The real story behind how biking uses up calories has several twists and turns. For starters, there’s more than one way that the body burns calories.
When you use your muscles, they start using the oxygen you breathe in to convert fats and sugars, and sometimes proteins, into adenosine triphosphate, or ATP. This is the basic molecule that supplies energy to cells. “You pretty much need a constant stream of ATP even if you're just hanging out. But when you're exercising, you need a lot,” says Rachel DeBusk, CPT, a triathlete coach at Seattle’s Unstill Life.
Depending on how long and intense your workout is, your body might access or make ATP in different ways. “There's some ATP just waiting in your muscles,” says DeBusk. “But when that's used up, you have to make more.”
During short, intense bursts of exercise, your body uses anaerobic metabolism to convert carbohydrates into ATP. During longer, less intense workouts, your body gets ATP from aerobic metabolism, where most of the energy comes from carbs.
If you're biking at a moderate, steady speed and without much resistance, you're mostly using your aerobic metabolism system. This has a lot of benefits. First, it improves how well your heart and lungs work. And it also helps your body to use up glucose efficiently. DeBusk cautions that not using glucose efficiently can raise your risk of pre-diabetes or metabolic syndrome. With moderate levels of cycling, your body also improves its ability to mobilize fats stored in muscle.
If you're biking at a higher speed, or at greater resistance, you'll rely more on your anaerobic metabolism system. Just by the nature of it, this system isn't one that you can maintain for very long. Cycling harder will help your muscle fibers learn how to adapt to demand.
Does how many calories you burn depend on whether you’re biking outside or using a stationary bike? “You can get a great workout in a fitness studio or outside,” says DeBusk. However, biking outside is more dynamic: You have to be aware of your surroundings, and there’s more variety of movement, as you turn to follow roads and paths. There can also be wind resistance and inclines such as hills, and this may burn more calories than indoor cycling, depending on the spin class you do. In a spin class, you can close your eyes and bliss out to music. If your work or family schedule makes it hard to exercise unless it's a scheduled activity, spin classes are a great option.
You also might opt for indoor biking if you’re pregnant, to reduce risk of an accident. “Cycling is a great form of exercise during pregnancy,” says DeBusk. “Many pregnant women find the non-weight-bearing posture reduces pressure in the lower back.” As pregnancy progresses, make adjustments to your seat and handlebars to accommodate changing hip angles, or try using a more padded seat. “Always stay well hydrated, and don’t overheat,” reminds DeBusk.
What does all of this burn down to? The length of time you ride and the intensity are the primary determinants of how many calories you burn.
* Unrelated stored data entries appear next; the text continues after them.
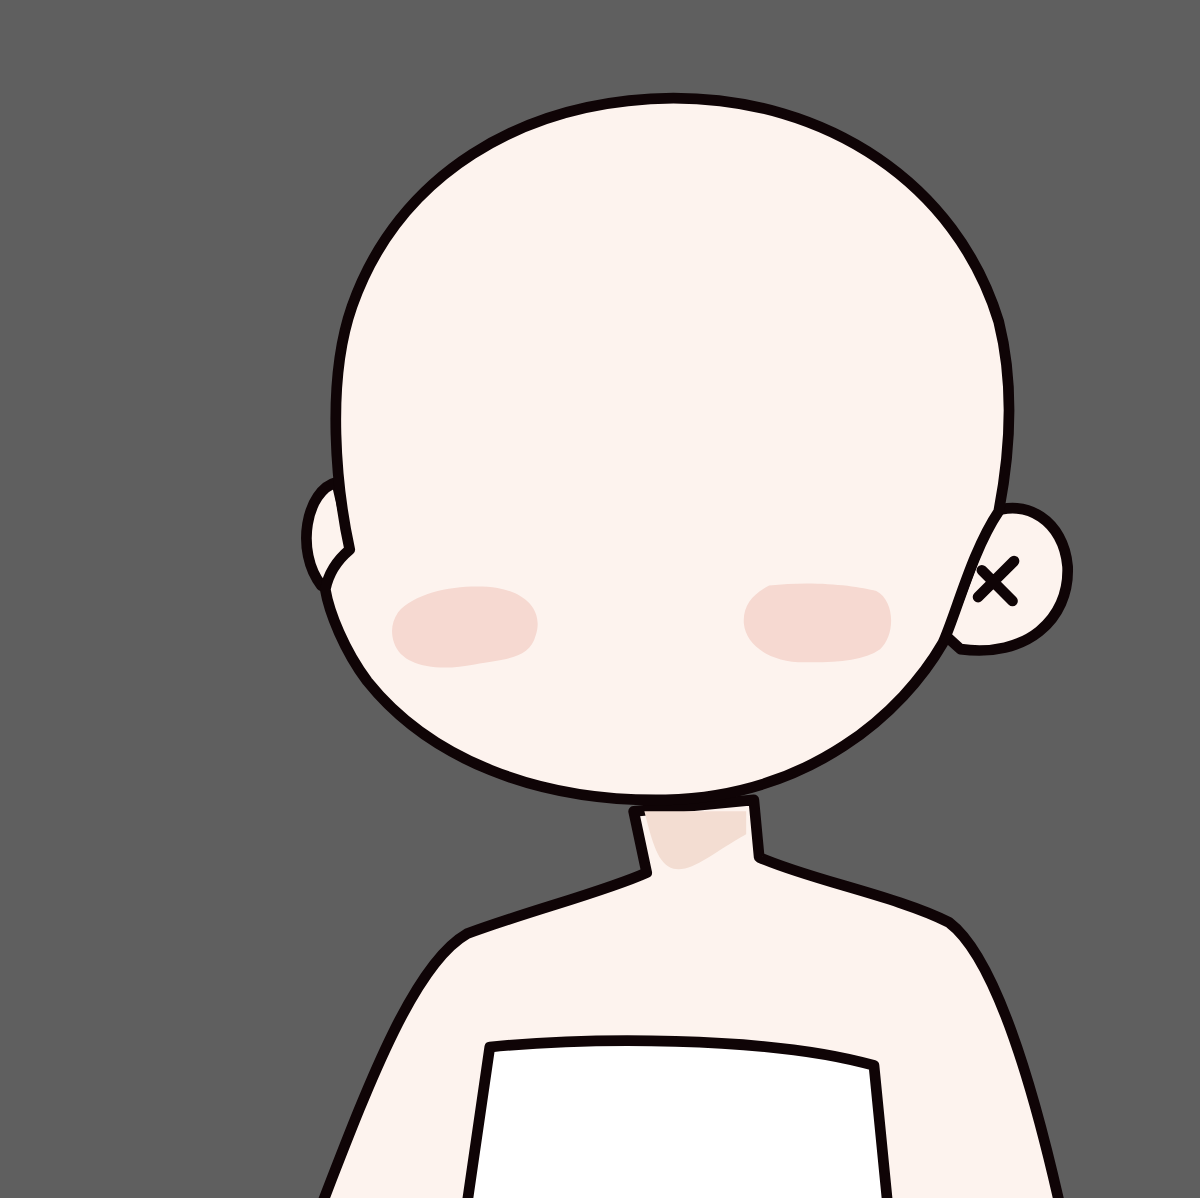
<!DOCTYPE html>
<html lang="en">
<head>
<meta charset="utf-8">
<title>Chibi Base</title>
<link rel="stylesheet" href="https://fonts.googleapis.com/css2?family=Nunito&display=swap">
<style>
:root{
  --backdrop:#5f5f5f;
  --skin:#fdf3ee;
  --blush:#f6d9d1;
  --neck-shade:#f3ddd2;
  --ink:#0f0406;
  --top:#ffffff;
}
html,body{margin:0;padding:0;overflow:hidden;background:var(--backdrop);font-family:'Nunito',sans-serif;}
.stage{width:1200px;height:1198px;display:block;}
.line{stroke:var(--ink);stroke-width:14;stroke-linecap:round;stroke-linejoin:round;}
</style>
</head>
<body>
<svg class="stage" viewBox="0 0 1568 1565" width="1200" height="1198" xmlns="http://www.w3.org/2000/svg" role="img" aria-label="Blank chibi character base">
  <rect width="1568" height="1565" fill="var(--backdrop)"/>

  <g id="body">
    <path class="line" fill="var(--skin)" d="M828 1060 L845 1140 C790 1165 690 1190 610 1220 C540 1260 480 1420 420 1575 L1385 1575 C1350 1420 1300 1250 1240 1205 C1170 1170 1060 1150 992 1120 L985 1045 Z"/>
    <path fill="var(--neck-shade)" d="M842 1060 L975 1060 L975 1090 C930 1115 905 1140 880 1135 C860 1130 852 1100 842 1060 Z"/>
    <path class="line" fill="var(--top)" d="M640 1368 C760 1356 1000 1352 1142 1392 L1160 1575 L610 1575 Z"/>
  </g>

  <g id="ears">
    <path class="line" fill="var(--skin)" d="M440 630 C400 640 385 720 420 765 L470 760 Z"/>
    <path class="line" fill="var(--skin)" d="M1295 670 C1340 650 1390 680 1395 740 C1398 810 1340 860 1255 848 L1235 830 Z"/>
    <path class="line" d="M1283 745 L1323 785 M1325 733 L1278 780"/>
  </g>

  <g id="head">
    <path class="line" fill="var(--skin)" d="M457 718 C440 640 425 500 460 400 C520 230 680 130 880 128 C1080 128 1250 240 1305 420 C1325 500 1320 590 1305 668 C1270 720 1250 800 1232 840 C1180 930 1060 1040 870 1045 C700 1048 560 990 480 890 C450 850 430 800 425 770 C430 745 445 728 457 718 Z"/>
    <path fill="var(--blush)" d="M520 800 C545 770 610 762 650 768 C690 775 710 800 700 830 C692 860 665 860 620 868 C570 878 525 870 515 840 C510 825 512 812 520 800 Z"/>
    <path fill="var(--blush)" d="M1005 765 C1060 758 1120 765 1145 772 C1170 785 1170 830 1150 848 C1130 862 1100 865 1060 865 C1010 868 975 845 972 815 C970 790 985 775 1005 765 Z"/>
  </g>
</svg>
</body>
</html>
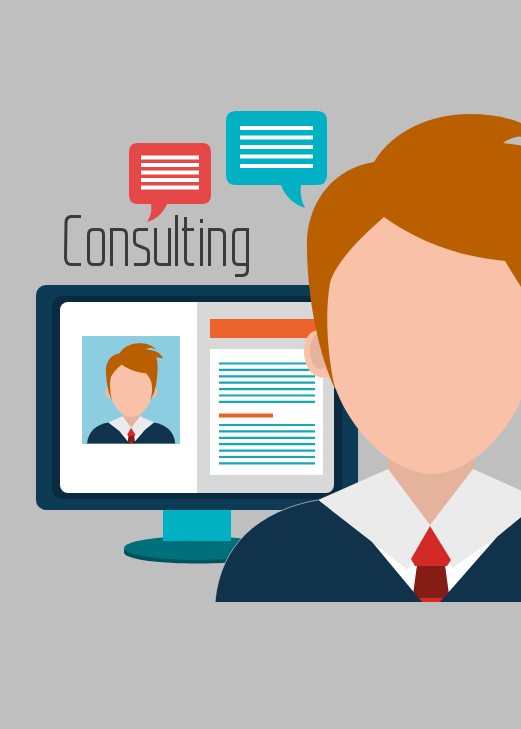
<!DOCTYPE html>
<html lang="en">
<head>
<meta charset="utf-8">
<title>Consulting</title>
<style>
:root {
  --backdrop: #bfbfbf;
  --ink: #3b3b3b;
  --navy: #10324b;
  --frame: #0d3a55;
  --bezel: #0a2a40;
  --teal: #00b0c3;
  --teal-deep: #00707a;
  --teal-shadow: #00535b;
  --line: #14a9b5;
  --red: #e64747;
  --orange: #eb632b;
  --sky: #8ccde2;
  --panel: #d8d8d8;
  --hair: #b95f00;
  --skin: #f8c1a8;
  --skin-shade: #e5b39b;
  --collar: #ebebeb;
  --tie: #d42a26;
  --tie-dark: #841d14;
}
* { margin: 0; padding: 0; box-sizing: border-box; }
html, body { width: 521px; height: 729px; overflow: hidden; background: var(--backdrop); }
.poster { position: relative; width: 521px; height: 729px; overflow: hidden; }
.poster svg { display: block; position: absolute; left: 0; top: 0; }
.title-lettering { fill: none; stroke: var(--ink); stroke-width: 3; }
.bubble-lines { stroke: #fff; stroke-width: 4; }
.page-lines { stroke: var(--line); stroke-width: 2.2; }
.hair { fill: var(--hair); }
.skin { fill: var(--skin); }
.skin-shade { fill: var(--skin-shade); }
.collar { fill: var(--collar); }
.jacket { fill: var(--navy); }
.tie { fill: var(--tie); }
.tie-dark { fill: var(--tie-dark); }
</style>
</head>
<body>
<main class="poster">
<svg width="521" height="729" viewBox="0 0 521 729" role="img" aria-label="Consulting: a consultant in front of a monitor showing a profile page, with two speech bubbles">
  <defs>
    <g id="ear">
      <path class="skin" d="M330 333C318 326 304 331 304 351C304 370 315 381 331 377Z"/>
      <ellipse class="skin-shade" cx="320" cy="351" rx="10" ry="18"/>
    </g>
    <g id="jacket-half">
      <path class="jacket" d="M215 602C220 545 259 510 318 500L372 542L422 602Z"/>
    </g>
    <g id="consultant">
      <use href="#ear"/>
      <use href="#ear" transform="translate(861 0) scale(-1 1)"/>
      <path class="hair" d="M335 389C317 350 306 290 307 238C310 199 335 168 374 162C393 130 432 114 469 114C503 114 532 122 552 146C534 133 515 134 503 143C542 147 572 158 586 188C573 182 562 184 551 183C561 202 560 232 558 258C555 310 546 350 526 389Z"/>
      <path class="skin-shade" d="M388 440H474V470L430 526L388 470Z"/>
      <path fill="#fff" d="M372 542L430 525L497 537L441 602H421Z"/>
      <path class="collar" d="M388 469L318 500L372 542L408 570L430 525Z"/>
      <path class="collar" d="M473 469L542 500L497 537L452 568L430 525Z"/>
      <path class="tie-dark" d="M417 565H445L450 602H412Z"/>
      <path class="tie" d="M430 526L411 559L415 566H447L451 560Z"/>
      <path class="tie" d="M419 598H443L440 602H422Z"/>
      <use href="#jacket-half"/>
      <path class="jacket" d="M645 602C640 545 601 510 542 500L497 537L440 602Z"/>
      <path class="skin" d="M384 217C420 243 462 257 505 261L521 287C536 311 534 352 526 385C513 432 470 474 432 474C394 474 350 432 334 384C327 350 325 312 330 283C336 262 360 238 384 217Z"/>
    </g>
    <g id="paragraph">
      <path d="M219 0H315M219 6.4H315M219 12.8H315M219 19.2H315M219 25.6H315M219 32H315M219 38.4H315"/>
    </g>
    <clipPath id="screen-shape"><rect x="60" y="302" width="274" height="191" rx="8"/></clipPath>
    <clipPath id="portrait-shape"><rect x="82" y="336" width="98" height="108"/></clipPath>
  </defs>

  <rect width="521" height="729" fill="var(--backdrop)"/>

  <g id="red-bubble">
    <path fill="var(--red)" d="M138 143H202Q211 143 211 152V195Q211 204 202 204H167C163 213 157 219 147 222C151 216 152 210 151 204H138Q129 204 129 195V152Q129 143 138 143Z"/>
    <path class="bubble-lines" d="M141 157.5H199M141 165H199M141 172.5H199M141 180H199M141 187.5H199"/>
  </g>

  <g id="teal-bubble">
    <path fill="var(--teal)" d="M236 111H317Q327 111 327 121V175Q327 185 317 185H301C300 193 301 200 305 208C293 204 285 196 281 185H236Q226 185 226 175V121Q226 111 236 111Z"/>
    <path class="bubble-lines" d="M240 128H313M240 137.5H313M240 147H313M240 156.5H313M240 166H313"/>
  </g>

  <g class="title-lettering" role="img" aria-label="Consulting">
    <path d="M81 216.5H71Q66 217 66 223L65.500 258Q66 264.500 71 264.500H81"/>
    <path d="M93 229.500H99Q103.500 229.500 103.500 235V259Q103.500 264.500 99 264.500H93Q88.500 264.500 88.500 259V235Q88.500 229.500 93 229.500Z"/>
    <path id="letter-n" d="M111.500 266V229.500H121Q126.500 229.500 126.500 235V266"/>
    <path d="M148 229.500H138.500Q134.500 229.500 134.500 234V241Q134.500 245 139 246L144 248Q148.500 249 148.500 253V260Q148.500 264.500 144 264.500H134"/>
    <path d="M155.500 228V259Q155.500 264.500 160 264.500H169.500V228"/>
    <path d="M176.500 215V266"/>
    <path d="M185.500 217V259Q185.500 264.500 190 264.500H194M182 229.500H194"/>
    <path d="M201.500 228V266M201.500 219V223"/>
    <use href="#letter-n" x="98"/>
    <path d="M247.500 264.500H238Q233.500 264.500 233.500 259V235Q233.500 229.500 238 229.500H247.500V270Q247.500 275.500 242 275.500H235"/>
  </g>

  <g id="monitor">
    <path fill="var(--teal-shadow)" d="M124 549V553C130 567 264 567 270 553V549Z"/>
    <ellipse cx="197" cy="548" rx="73" ry="12" fill="var(--teal-deep)"/>
    <rect x="163" y="506" width="68" height="35" fill="var(--teal)"/>
    <rect x="36" y="285" width="322" height="225" rx="10" fill="var(--frame)"/>
    <rect x="52" y="296" width="290" height="203" rx="10" fill="var(--bezel)"/>
    <g clip-path="url(#screen-shape)">
      <rect x="60" y="302" width="137" height="191" fill="#fff"/>
      <rect x="197" y="302" width="137" height="191" fill="var(--panel)"/>
      <rect x="210" y="319" width="113" height="19" fill="var(--orange)"/>
      <rect x="210" y="349" width="113" height="126" fill="#fff"/>
      <g class="page-lines">
        <use href="#paragraph" y="363.500"/>
        <use href="#paragraph" y="425"/>
      </g>
      <rect x="219" y="413.500" width="54" height="4" fill="var(--orange)"/>
    </g>
    <g clip-path="url(#portrait-shape)">
      <rect x="82" y="336" width="98" height="108" fill="var(--sky)"/>
      <use href="#consultant" transform="translate(43 320) scale(.205)"/>
    </g>
  </g>

  <use href="#consultant"/>
  <path d="M215 602C220 545 259 510 318 500" fill="none" stroke="#e0e6ea" stroke-width="0.600"/>
</svg>
</main>
</body>
</html>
If you're starting with little or no activity, biking 15 minutes a day, or 30 minutes a few times a week, is an excellent way to improve health, and will likely reduce weight. Once you’ve adapted to moderate riding, add some intensity intervals (like repeats of 30-seconds hard, 1-minute easy), which are even better for burning calories.